Washington National’s community partner, American Cancer Society, shares that, “People who identify as lesbian, gay, bisexual, and queer (LGBTQ) may have a higher risk of getting cancer than those who identify as heterosexual or cisgender.”

There aren’t biological or physiological differences between LGBTQ+ people and their heterosexual peers, so why do these disparities exist? Research shows there are a number of contributing factors:

Insurance & financial barriers

LGBTQ+ people are more likely to be unemployed and therefore uninsured. This can lead them to delay care that’s vital in preventing and screening for cancer.


The Mayo Clinic reports that 16% of people who identify as sexual and gender minorities have experienced discrimination while seeking health care, and nearly 1 in 5 have avoided getting health care out of fear of discrimination.

What’s more, 47% of LGBTQ+ people have experienced medical gaslighting in the past two years. Medical gaslighting happens when a medical provider downplays, invalidates or negates a patient’s concerns about health-related matters.

Limited knowledge among health care professionals

Another contributing factor is limited knowledge among health care professionals about how cancer impacts LGBTQ+ people.

For example, lesbian women are less likely than heterosexual women to be encouraged to receive cancer preventive care, such as HPV vaccinations and Pap tests. But when lesbian women receive Pap tests, their results are more likely to be abnormal.

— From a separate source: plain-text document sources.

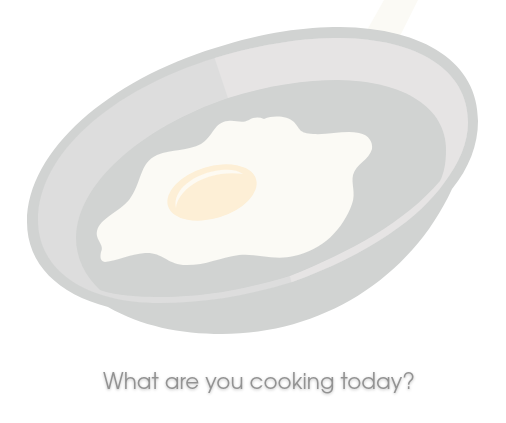
<!DOCTYPE html>
<html lang="en">
<head>
<meta charset="utf-8">
<title>What are you cooking today?</title>
<style>
:root {
  --page: #ffffff;
  --pan: #d1d3d2;
  --wall-shade: #dddddd;
  --wall-light: #e6e4e4;
  --handle: #fbfaf5;
  --egg-white: #fbfaf5;
  --yolk: #fdefd6;
  --shine: #fdfaf2;
  --ink: #929292;
}
html, body { margin: 0; background: var(--page); overflow: hidden; }
.empty-state { display: block; width: 506px; height: 423px; }
.handle { fill: var(--handle); }
.pan, .floor { fill: var(--pan); }
.wall { fill: var(--wall-shade); }
.wall-lit { fill: var(--wall-light); }
.egg-white { fill: var(--egg-white); }
.yolk { fill: var(--yolk); }
.shine { fill: var(--shine); }
.prompt {
  font-family: "TeX Gyre Adventor", "Lato", sans-serif;
  font-size: 22px;
  fill: var(--ink);
  text-shadow: 0 1px 3px rgba(0, 0, 0, .25);
}
</style>
</head>
<body>
<svg class="empty-state" viewBox="0 0 506 423">
  <defs>
    <clipPath id="wall-shape">
      <path d="M38 220C38 155 110 90 215 58C265 43 305 38 340 38C418 39 468 70 468 122C468 143 459 163 444 183C420 217 370 254 292 282C244 297 200 303 160 303C85 303 38 270 38 220Z"/>
    </clipPath>
  </defs>
  <g role="img" aria-label="Fried egg in a frying pan">
    <polygon class="handle" points="384,0 418,0 400,36 366,32"/>
    <path class="pan" d="M27 222C27 150 110 80 215 48C265 32 305 27 340 27C425 28 478 63 478 121C478 145 469 168 452 189C410 280 320 334 222 334C180 334 141 326 108 307C58 294 27 264 27 222Z"/>
    <g clip-path="url(#wall-shape)">
      <rect class="wall" x="30" y="30" width="445" height="280"/>
      <polygon class="wall-lit" points="214,56 214,30 475,30 475,310 299,310 289,273 228,98"/>
    </g>
    <path class="floor" d="M76 238C76 185 140 128 228 98C270 85 305 80 338 80C405 81 446 108 446 150C446 163 444 173 440 181C405 222 350 252 290 276C240 291 200 297 160 297C130 297 111 294 100 290C85 276 76 258 76 238Z"/>
    <path class="egg-white" d="M97 231C100 218 118 213 129 200C142 183 139 163 157 155C172 149 188 151 201 144C213 137 214 122 228 121C237 120 241 124 249 120C254 117 259 117 264 119C274 115 287 116 294 122C301 130 299 133 313 134C330 135 345 130 359 133C369 135 373 142 372 149C369 160 356 164 353 175C351 184 356 193 352 204C343 229 323 250 294 256C274 261 257 253 239 255C218 258 205 266 183 265C166 263 162 252 145 253C130 254 117 261 105 262C100 261 100 257 101 252C105 245 95 240 97 231Z"/>
    <ellipse class="yolk" cx="212" cy="192.5" rx="46" ry="26" transform="rotate(-17 212 192.5)"/>
    <path class="shine" d="M176 208C172 190 194 173 221 170C230 169 238 170 243 174C236 173 229 173 221 174C199 177 178 191 176 208Z"/>
  </g>
  <text class="prompt" x="103" y="389" textLength="312" lengthAdjust="spacingAndGlyphs">What are you cooking today?</text>
</svg>
</body>
</html>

Low levels of trust in health care

Considering the discrimination LGBTQ+ people face when it comes to health care, it’s unsurprising that just 54% of LGBTQ+ people trust their primary care providers, compared to 70% of heterosexual people. Distrust can lead people to avoid going to the doctor and miss out on important screenings that can catch cancer early when it’s easier to treat.

Health risk factors

The Mayo Clinic shares that LGBTQ+ people are more likely to have a cluster of risk factors that contribute to increased cancer incidence and late-stage diagnosis, including: delayed cancer screening, alcohol use, smoking, obesity, HIV infection and HPV infection.

Here are five tips to help the LGBTQ+ community address cancer disparities.

1. For people without health insurance, find out if you qualify for Medicaid or lower costs for a Marketplace insurance plan. If you have health insurance, consider supplementing your coverage with a cancer insurance policy that helps pay for preventive screening tests and treatment if you face cancer.

2. If you feel like you aren’t being supported by your doctor or getting the care you need, find another provider. Ask around and find out if there are any affirming providers in your area. If there are limited options where you live, bring a person you trust with you to appointments. This person can provide support and help you avoid misunderstandings and missed details.

3. If you feel like you’ve been discriminated against or gaslit, take advantage of patient advocacy and complaint services so issues can be addressed at a system level.

4. Regularly visit the doctor and be your own knowledgeable advocate when it comes to cancer screening guidelines. Go to appointments equipped with facts and knowledge. The American Cancer Society’s guidelines for the Early Detection of Cancer is an excellent resource for determining what screenings you’re due for.

5. Take steps to improve your health. Avoid tobacco and limit alcohol. Eat healthy, exercise regularly, get enough sleep and nurture your mental health.

Want more? Check out our blog, Q & A: How does exercise benefit cancer patients?

We’re here for you!

Are you interested in learning more about cancer insurance? Find a local Washington National agent, who will answer all your questions.

Washington National is a private company that is not Medicare, Medicaid or MaineCare and is not a governmental agency